◆ **PROBLEM DETAILS**:
Working through the lines below, return each one that holds "clamp".
----------
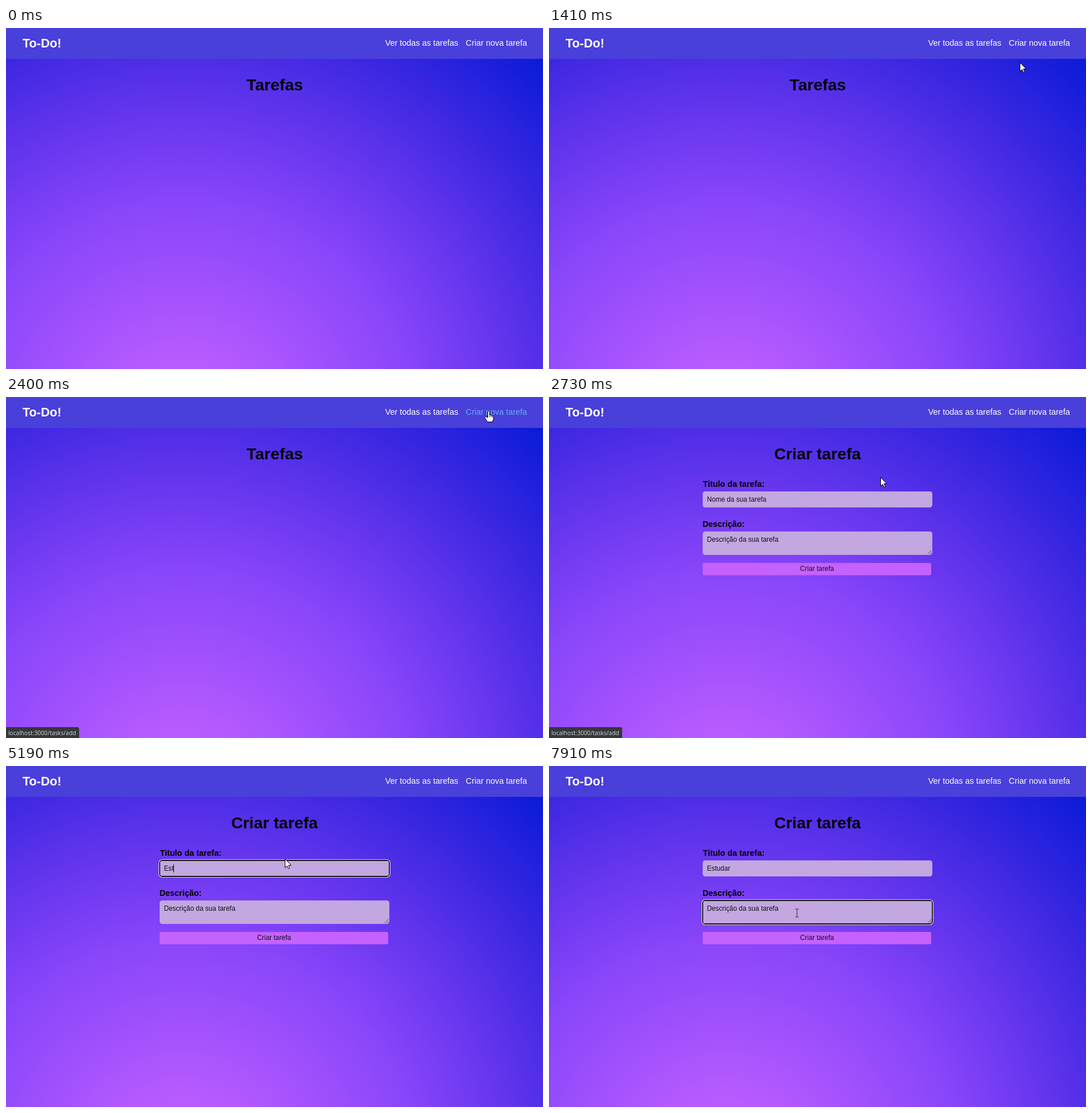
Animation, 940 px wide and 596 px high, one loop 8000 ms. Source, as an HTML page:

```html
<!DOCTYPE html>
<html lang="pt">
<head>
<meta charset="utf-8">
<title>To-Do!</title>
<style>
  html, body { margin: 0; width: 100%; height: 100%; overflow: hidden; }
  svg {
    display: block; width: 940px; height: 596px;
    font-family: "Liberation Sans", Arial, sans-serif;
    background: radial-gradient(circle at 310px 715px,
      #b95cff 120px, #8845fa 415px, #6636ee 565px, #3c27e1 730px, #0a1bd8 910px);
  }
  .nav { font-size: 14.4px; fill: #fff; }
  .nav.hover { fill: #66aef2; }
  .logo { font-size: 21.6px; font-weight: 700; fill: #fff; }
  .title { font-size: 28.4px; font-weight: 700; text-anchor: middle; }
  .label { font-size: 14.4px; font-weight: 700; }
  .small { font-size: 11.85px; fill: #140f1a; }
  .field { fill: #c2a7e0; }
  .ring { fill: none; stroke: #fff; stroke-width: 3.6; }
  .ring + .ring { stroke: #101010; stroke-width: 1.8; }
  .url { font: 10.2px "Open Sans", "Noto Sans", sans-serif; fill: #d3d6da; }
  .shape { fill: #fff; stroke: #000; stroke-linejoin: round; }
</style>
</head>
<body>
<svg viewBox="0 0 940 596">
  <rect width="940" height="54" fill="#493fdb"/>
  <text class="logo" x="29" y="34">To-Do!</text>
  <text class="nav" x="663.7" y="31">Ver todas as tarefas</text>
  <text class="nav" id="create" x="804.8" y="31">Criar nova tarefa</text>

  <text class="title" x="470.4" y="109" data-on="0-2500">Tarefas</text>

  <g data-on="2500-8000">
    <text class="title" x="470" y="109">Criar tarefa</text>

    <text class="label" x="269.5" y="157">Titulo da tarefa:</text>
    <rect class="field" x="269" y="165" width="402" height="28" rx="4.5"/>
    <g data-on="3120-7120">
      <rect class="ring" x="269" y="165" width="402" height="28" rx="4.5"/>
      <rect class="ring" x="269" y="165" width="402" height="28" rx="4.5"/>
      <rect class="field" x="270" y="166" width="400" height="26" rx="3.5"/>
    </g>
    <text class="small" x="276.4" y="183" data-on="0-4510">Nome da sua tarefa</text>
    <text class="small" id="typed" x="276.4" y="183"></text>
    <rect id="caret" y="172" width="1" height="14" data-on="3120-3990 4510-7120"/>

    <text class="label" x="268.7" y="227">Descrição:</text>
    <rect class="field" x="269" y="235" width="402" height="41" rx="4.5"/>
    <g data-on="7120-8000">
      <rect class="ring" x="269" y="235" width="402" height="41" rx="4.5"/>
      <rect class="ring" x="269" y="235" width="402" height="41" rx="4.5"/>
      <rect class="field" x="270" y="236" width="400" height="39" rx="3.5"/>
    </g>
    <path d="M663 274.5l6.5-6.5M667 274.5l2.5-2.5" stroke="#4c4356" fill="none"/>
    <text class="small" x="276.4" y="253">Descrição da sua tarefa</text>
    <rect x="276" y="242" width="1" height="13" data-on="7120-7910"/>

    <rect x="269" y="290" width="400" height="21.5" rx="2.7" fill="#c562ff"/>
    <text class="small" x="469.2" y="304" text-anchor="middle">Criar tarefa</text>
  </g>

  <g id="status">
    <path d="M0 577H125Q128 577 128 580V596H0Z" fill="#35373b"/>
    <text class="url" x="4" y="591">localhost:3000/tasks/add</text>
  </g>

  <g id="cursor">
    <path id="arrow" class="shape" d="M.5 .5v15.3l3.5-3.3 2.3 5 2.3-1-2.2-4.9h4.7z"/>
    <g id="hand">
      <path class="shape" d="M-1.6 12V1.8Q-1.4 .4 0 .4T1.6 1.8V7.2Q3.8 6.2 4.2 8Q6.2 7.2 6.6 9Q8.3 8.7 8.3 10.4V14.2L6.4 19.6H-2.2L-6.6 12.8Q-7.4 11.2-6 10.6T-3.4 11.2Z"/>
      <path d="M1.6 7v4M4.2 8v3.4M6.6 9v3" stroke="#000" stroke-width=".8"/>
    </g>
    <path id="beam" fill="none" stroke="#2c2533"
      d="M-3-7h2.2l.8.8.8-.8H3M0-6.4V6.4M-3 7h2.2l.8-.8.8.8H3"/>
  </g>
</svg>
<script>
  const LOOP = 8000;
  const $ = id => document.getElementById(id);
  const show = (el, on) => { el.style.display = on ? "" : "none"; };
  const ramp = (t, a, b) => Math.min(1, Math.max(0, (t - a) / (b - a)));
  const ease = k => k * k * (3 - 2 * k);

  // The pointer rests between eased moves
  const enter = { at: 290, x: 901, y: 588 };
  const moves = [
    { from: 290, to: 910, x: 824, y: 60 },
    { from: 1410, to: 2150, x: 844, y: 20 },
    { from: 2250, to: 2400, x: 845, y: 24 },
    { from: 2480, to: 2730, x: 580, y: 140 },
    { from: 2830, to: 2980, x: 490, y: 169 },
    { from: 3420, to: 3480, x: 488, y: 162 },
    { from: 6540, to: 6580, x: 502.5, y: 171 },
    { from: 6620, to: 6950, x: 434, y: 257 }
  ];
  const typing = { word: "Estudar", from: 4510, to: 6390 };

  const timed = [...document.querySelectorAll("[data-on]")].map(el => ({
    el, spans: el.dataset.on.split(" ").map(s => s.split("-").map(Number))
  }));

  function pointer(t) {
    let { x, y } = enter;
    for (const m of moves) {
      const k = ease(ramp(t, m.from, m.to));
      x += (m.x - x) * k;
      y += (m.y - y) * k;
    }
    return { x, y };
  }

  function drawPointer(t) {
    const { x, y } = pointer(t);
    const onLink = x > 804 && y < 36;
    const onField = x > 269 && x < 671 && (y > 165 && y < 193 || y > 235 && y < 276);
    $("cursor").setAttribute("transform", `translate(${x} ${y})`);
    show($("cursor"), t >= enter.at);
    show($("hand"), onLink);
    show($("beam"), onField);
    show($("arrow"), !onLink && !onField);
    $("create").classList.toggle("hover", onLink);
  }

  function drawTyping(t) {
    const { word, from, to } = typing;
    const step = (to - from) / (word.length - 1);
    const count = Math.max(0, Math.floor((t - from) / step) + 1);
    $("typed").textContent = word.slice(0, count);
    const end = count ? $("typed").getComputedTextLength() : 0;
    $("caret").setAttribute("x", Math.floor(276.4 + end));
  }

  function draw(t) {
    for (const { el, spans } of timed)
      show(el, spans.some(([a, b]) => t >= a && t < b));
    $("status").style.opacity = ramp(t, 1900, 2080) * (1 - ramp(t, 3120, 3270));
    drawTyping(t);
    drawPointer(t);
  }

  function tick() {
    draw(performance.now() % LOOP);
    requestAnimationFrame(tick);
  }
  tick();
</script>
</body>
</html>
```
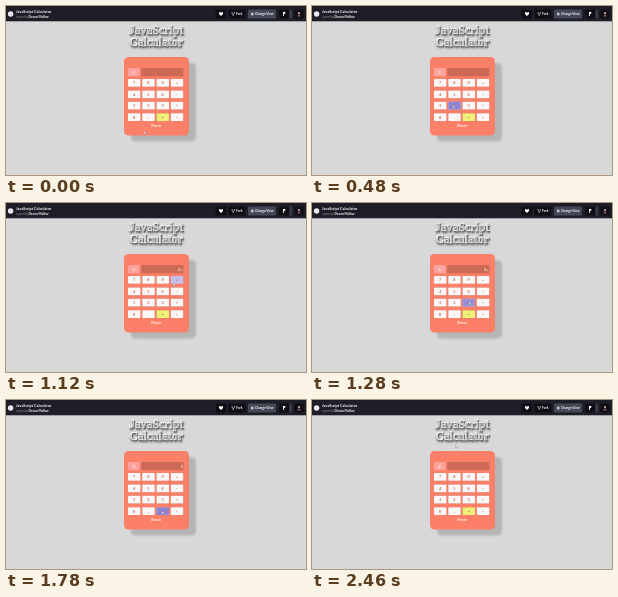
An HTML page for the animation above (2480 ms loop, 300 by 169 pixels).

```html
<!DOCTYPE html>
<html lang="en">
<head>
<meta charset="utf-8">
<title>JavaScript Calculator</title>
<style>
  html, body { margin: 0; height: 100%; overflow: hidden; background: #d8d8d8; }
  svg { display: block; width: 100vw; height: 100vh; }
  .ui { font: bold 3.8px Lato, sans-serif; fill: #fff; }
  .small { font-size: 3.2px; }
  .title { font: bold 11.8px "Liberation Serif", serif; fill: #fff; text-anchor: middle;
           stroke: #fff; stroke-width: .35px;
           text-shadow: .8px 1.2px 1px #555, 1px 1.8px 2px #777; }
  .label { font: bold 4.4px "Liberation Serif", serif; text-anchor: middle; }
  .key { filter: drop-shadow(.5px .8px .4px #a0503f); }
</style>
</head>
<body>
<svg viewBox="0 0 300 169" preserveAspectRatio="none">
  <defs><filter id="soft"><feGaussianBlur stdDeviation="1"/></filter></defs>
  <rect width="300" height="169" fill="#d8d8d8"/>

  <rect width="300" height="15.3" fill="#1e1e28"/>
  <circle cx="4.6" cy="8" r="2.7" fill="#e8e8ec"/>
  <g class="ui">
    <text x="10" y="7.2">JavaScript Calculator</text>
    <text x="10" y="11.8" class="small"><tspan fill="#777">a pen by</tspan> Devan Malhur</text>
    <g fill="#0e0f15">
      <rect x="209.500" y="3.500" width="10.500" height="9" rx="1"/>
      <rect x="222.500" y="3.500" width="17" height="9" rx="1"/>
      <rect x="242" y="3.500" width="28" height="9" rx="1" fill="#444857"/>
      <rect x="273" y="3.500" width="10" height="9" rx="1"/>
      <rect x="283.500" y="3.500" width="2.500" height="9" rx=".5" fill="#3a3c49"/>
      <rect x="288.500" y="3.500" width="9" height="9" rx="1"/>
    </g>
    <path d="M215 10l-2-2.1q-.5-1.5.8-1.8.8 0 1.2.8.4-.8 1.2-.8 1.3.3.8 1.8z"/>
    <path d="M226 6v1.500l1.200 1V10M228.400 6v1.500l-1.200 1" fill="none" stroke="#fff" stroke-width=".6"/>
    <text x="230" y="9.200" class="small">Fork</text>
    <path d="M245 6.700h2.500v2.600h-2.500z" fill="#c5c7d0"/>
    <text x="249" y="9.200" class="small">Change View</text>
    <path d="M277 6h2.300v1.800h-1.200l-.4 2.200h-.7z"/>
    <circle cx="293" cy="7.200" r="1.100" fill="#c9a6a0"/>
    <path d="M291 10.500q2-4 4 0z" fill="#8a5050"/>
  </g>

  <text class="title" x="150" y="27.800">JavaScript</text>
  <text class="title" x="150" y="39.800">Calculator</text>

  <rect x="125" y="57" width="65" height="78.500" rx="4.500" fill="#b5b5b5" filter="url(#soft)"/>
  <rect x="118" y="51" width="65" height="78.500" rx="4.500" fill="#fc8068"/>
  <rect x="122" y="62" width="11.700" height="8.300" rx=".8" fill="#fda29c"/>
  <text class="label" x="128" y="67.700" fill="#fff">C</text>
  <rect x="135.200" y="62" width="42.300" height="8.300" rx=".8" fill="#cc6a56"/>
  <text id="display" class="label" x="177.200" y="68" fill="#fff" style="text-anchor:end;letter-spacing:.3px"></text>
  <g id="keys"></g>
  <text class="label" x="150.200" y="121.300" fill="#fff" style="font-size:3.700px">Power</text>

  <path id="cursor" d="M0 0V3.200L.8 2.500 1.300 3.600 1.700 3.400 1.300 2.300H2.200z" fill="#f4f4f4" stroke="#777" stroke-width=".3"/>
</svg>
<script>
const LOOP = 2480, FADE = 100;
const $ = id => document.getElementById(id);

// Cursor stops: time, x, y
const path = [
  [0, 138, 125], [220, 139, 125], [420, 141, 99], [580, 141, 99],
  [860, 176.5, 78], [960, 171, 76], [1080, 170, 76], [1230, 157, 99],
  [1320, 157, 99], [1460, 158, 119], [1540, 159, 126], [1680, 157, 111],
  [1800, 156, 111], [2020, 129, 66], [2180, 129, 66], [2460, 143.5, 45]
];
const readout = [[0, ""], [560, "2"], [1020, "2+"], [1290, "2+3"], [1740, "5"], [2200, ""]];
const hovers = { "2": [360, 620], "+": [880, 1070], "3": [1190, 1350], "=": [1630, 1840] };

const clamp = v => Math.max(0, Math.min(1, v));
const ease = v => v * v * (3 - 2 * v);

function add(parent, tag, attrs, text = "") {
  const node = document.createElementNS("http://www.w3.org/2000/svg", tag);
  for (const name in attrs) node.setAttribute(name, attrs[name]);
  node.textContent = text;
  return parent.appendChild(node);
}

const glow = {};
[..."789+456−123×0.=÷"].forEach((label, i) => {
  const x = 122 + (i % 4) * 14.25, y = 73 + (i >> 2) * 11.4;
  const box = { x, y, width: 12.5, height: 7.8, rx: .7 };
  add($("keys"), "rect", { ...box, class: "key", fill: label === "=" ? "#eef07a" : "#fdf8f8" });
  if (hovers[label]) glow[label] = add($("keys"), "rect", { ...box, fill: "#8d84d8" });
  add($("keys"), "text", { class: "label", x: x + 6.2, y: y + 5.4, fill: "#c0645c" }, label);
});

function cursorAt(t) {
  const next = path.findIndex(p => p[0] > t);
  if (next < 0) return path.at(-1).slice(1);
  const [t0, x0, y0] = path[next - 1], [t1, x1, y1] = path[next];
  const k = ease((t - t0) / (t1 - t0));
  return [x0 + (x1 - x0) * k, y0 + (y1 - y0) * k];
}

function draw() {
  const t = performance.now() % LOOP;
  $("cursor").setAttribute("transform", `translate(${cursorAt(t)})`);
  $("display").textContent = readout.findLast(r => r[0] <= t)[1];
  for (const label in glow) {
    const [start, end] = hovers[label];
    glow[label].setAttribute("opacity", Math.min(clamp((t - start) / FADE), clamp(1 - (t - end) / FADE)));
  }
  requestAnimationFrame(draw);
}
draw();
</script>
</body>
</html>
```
----------
◆ **REPLY TO THE TASK**:
const clamp = v => Math.max(0, Math.min(1, v));
    glow[label].setAttribute("opacity", Math.min(clamp((t - start) / FADE), clamp(1 - (t - end) / FADE)));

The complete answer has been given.